In: Frontiers of Medical and Biological Engineering

individual motor units in masticatory muscles fire single or double twitches or tetani. DESMEDT & GoDAUx (1977) showed that in brisk ballistic contractions motor units can reach initial (measured for the first two interspike intervals) stimulation rates of 60-120/sec. For this reason, double twit- ches

In: Netherlands Journal of Zoology

proximal side (an increasing number of muscle fibres contribute to the load in a proximal direction). This is most likely compensated by an increasing cross- sectional area of the aponeurosis in the disto-proximal direction. When all motor units are activated simultaneously, this could lead to a

In: Netherlands Journal of Zoology

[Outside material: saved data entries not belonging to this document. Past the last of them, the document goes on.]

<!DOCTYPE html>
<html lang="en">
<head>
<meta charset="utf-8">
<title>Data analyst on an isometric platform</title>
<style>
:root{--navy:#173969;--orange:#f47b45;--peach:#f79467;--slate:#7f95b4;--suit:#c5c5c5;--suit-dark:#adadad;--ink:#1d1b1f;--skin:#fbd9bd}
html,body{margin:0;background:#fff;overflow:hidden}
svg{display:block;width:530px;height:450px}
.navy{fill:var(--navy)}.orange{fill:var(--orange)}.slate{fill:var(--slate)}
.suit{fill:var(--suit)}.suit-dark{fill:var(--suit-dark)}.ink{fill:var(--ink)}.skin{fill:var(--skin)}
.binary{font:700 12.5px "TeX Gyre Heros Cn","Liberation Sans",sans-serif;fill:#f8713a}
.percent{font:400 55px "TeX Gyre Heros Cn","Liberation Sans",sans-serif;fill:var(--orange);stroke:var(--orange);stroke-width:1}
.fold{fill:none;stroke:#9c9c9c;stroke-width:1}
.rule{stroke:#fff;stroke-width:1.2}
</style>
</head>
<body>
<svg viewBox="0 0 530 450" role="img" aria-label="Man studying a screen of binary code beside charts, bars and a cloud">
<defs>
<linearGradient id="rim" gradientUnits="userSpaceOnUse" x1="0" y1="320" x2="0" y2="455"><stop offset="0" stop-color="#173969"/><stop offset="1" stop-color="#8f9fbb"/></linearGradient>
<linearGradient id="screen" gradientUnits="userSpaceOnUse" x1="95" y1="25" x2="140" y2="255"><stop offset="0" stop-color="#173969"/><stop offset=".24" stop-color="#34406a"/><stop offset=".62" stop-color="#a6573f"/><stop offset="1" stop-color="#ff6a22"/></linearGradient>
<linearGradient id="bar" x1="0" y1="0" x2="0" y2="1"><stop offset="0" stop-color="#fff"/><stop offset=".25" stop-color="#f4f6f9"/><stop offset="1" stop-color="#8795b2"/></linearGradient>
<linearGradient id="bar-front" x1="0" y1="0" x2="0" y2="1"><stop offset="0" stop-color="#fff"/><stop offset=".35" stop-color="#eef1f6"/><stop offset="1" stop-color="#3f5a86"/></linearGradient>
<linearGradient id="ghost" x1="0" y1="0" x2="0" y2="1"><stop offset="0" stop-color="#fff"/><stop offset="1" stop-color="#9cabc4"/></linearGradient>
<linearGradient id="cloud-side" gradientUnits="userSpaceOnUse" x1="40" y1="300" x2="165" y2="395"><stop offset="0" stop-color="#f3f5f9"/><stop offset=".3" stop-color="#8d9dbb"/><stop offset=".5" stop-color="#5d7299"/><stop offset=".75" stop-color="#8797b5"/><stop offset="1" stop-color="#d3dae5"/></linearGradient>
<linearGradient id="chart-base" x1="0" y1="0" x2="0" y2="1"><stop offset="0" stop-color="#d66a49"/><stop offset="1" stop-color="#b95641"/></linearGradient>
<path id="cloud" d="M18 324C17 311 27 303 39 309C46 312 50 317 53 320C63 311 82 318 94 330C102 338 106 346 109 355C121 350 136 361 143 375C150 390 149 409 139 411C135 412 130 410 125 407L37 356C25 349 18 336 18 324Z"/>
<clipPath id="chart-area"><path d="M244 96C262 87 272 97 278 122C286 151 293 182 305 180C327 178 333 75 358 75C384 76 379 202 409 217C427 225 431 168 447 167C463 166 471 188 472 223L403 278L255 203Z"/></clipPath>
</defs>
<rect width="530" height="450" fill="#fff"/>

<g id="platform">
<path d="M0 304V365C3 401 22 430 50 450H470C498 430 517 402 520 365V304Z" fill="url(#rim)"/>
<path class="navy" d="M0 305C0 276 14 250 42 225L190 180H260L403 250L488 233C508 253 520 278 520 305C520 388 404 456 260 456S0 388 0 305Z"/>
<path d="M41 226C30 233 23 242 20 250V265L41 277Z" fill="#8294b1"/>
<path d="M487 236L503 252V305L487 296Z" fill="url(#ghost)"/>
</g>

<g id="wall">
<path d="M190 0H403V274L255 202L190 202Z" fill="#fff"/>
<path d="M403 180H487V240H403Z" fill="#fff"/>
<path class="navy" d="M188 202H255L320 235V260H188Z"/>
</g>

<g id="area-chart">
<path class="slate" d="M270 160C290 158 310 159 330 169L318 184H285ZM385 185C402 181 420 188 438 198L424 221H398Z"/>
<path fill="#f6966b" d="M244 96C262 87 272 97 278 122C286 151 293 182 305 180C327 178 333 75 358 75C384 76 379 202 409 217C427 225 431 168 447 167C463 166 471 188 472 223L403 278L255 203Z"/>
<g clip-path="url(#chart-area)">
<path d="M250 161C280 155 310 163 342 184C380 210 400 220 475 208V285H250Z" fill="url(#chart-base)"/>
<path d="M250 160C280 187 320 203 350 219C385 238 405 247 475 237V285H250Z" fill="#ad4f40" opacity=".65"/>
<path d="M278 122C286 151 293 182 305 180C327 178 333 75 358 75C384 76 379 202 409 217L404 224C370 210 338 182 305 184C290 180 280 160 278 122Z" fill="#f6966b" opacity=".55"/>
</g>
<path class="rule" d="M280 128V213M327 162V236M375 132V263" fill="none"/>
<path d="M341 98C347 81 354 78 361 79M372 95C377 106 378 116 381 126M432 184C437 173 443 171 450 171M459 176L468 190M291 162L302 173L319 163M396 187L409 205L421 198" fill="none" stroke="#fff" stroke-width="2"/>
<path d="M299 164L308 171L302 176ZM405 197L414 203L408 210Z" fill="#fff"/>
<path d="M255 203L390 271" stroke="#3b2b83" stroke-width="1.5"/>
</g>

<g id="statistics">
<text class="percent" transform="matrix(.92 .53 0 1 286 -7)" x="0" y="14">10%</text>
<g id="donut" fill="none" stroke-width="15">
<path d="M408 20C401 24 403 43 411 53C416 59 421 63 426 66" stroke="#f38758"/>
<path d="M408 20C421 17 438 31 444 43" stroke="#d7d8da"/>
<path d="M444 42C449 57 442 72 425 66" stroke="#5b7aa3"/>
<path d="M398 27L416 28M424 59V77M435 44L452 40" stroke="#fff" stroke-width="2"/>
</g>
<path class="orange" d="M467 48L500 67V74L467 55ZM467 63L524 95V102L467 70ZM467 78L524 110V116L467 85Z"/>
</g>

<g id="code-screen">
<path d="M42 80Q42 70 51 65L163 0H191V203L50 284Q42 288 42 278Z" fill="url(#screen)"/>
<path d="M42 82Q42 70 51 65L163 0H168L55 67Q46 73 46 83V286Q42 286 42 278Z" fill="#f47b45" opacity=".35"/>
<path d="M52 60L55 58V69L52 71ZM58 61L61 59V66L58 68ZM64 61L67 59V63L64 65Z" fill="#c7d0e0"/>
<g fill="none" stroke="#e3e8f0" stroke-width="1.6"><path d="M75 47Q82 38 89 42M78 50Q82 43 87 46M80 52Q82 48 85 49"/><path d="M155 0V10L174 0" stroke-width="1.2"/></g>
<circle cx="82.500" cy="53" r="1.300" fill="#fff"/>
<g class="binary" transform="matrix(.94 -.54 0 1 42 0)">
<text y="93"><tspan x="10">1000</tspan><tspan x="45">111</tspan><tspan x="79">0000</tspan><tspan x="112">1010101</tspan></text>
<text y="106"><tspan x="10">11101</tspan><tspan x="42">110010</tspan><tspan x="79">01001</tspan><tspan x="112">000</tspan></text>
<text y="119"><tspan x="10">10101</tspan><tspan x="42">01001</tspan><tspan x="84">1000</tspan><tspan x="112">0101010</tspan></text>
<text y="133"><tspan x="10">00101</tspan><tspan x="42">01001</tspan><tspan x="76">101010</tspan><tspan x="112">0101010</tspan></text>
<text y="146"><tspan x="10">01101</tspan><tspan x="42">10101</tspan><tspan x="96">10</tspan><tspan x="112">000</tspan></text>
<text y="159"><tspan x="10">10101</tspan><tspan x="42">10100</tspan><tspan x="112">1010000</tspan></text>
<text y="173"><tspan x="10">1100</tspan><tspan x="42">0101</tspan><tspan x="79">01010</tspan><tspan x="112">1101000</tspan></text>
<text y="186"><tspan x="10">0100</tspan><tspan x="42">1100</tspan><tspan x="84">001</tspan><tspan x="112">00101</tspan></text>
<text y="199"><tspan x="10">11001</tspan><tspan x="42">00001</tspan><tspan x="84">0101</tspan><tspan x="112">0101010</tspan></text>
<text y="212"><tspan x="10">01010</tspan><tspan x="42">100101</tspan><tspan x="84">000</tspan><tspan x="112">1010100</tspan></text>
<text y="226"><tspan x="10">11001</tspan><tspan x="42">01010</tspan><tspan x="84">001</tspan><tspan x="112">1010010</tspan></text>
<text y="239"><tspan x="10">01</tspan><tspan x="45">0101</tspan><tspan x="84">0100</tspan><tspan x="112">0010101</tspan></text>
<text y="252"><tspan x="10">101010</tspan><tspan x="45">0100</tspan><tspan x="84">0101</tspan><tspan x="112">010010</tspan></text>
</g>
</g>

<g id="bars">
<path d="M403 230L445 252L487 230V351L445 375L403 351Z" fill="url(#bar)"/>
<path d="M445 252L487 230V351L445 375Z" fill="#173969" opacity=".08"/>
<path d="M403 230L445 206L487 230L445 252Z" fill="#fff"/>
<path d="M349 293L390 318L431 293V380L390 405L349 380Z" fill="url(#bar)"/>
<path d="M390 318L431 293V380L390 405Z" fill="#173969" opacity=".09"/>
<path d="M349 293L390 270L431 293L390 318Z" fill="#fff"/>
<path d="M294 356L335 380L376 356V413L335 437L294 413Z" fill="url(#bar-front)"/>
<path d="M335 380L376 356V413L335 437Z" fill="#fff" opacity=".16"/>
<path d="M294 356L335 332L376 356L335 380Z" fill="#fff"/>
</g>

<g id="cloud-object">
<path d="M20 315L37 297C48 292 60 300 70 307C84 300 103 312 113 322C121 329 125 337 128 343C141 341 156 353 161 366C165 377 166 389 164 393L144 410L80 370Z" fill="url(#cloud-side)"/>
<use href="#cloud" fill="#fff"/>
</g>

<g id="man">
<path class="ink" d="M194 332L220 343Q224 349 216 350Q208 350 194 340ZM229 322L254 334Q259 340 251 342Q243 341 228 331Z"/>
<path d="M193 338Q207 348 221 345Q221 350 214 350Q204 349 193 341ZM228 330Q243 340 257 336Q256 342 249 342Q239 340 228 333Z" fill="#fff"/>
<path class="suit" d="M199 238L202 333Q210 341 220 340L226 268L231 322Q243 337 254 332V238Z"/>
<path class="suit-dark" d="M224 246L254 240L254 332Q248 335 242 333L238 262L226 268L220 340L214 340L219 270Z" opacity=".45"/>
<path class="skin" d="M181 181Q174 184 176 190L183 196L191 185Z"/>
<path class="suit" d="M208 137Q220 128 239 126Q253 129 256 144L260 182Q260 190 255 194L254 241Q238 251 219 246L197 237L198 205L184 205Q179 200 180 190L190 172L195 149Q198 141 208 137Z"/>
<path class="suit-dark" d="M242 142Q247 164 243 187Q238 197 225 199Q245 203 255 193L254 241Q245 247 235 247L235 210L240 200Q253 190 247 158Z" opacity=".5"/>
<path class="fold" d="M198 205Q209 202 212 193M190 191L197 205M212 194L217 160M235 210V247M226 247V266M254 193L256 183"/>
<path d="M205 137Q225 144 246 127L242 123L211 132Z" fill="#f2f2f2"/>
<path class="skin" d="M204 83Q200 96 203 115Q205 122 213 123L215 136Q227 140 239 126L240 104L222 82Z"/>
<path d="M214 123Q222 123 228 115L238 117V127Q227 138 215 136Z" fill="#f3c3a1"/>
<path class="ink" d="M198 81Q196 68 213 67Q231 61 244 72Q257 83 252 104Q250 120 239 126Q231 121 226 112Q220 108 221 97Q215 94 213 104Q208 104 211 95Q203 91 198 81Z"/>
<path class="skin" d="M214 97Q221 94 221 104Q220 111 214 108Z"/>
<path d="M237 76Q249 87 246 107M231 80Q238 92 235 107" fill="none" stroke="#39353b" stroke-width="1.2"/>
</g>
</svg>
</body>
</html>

patterns of the three muscle fiber types among muscles, and differences in the distribution of muscle fiber types among the divisions of one muscle (GONYEA & ERICSON, 1976; ENGLISH, 1984; ENGLISH & WEEKS, 1984). WINESKI & HERRING (1983) have examined the organization of motor units in pig masseter muscle

In: Netherlands Journal of Zoology

shown to recover the repertoire size of their song motor units (syllables) during a period of several months following the lesion of the left HVC, a cortex-analogous sensory-motor integration area of the vocal control system. Many of these syllables appeared newly learned during the recovery period

In: Animal Biology

without a load. The muscle can be stretched artifically or by naturally oc- curring processes, in the presence or absence of stimuli. An important characteristic of muscle in relation to the EMG is the number of fibres belonging to one motor unit. In man the laryngeal muscles have small motor units of

In: Netherlands Journal of Zoology

available concerning the relevant elastic and viscous constants, passive and dynamic stiffness, or the number of motor units that become active with each wingbeat. Regardless of an elastic storage component, our data suggest that the pectoralis of the Euro- pean starling possesses a contraction pattern

In: Netherlands Journal of Zoology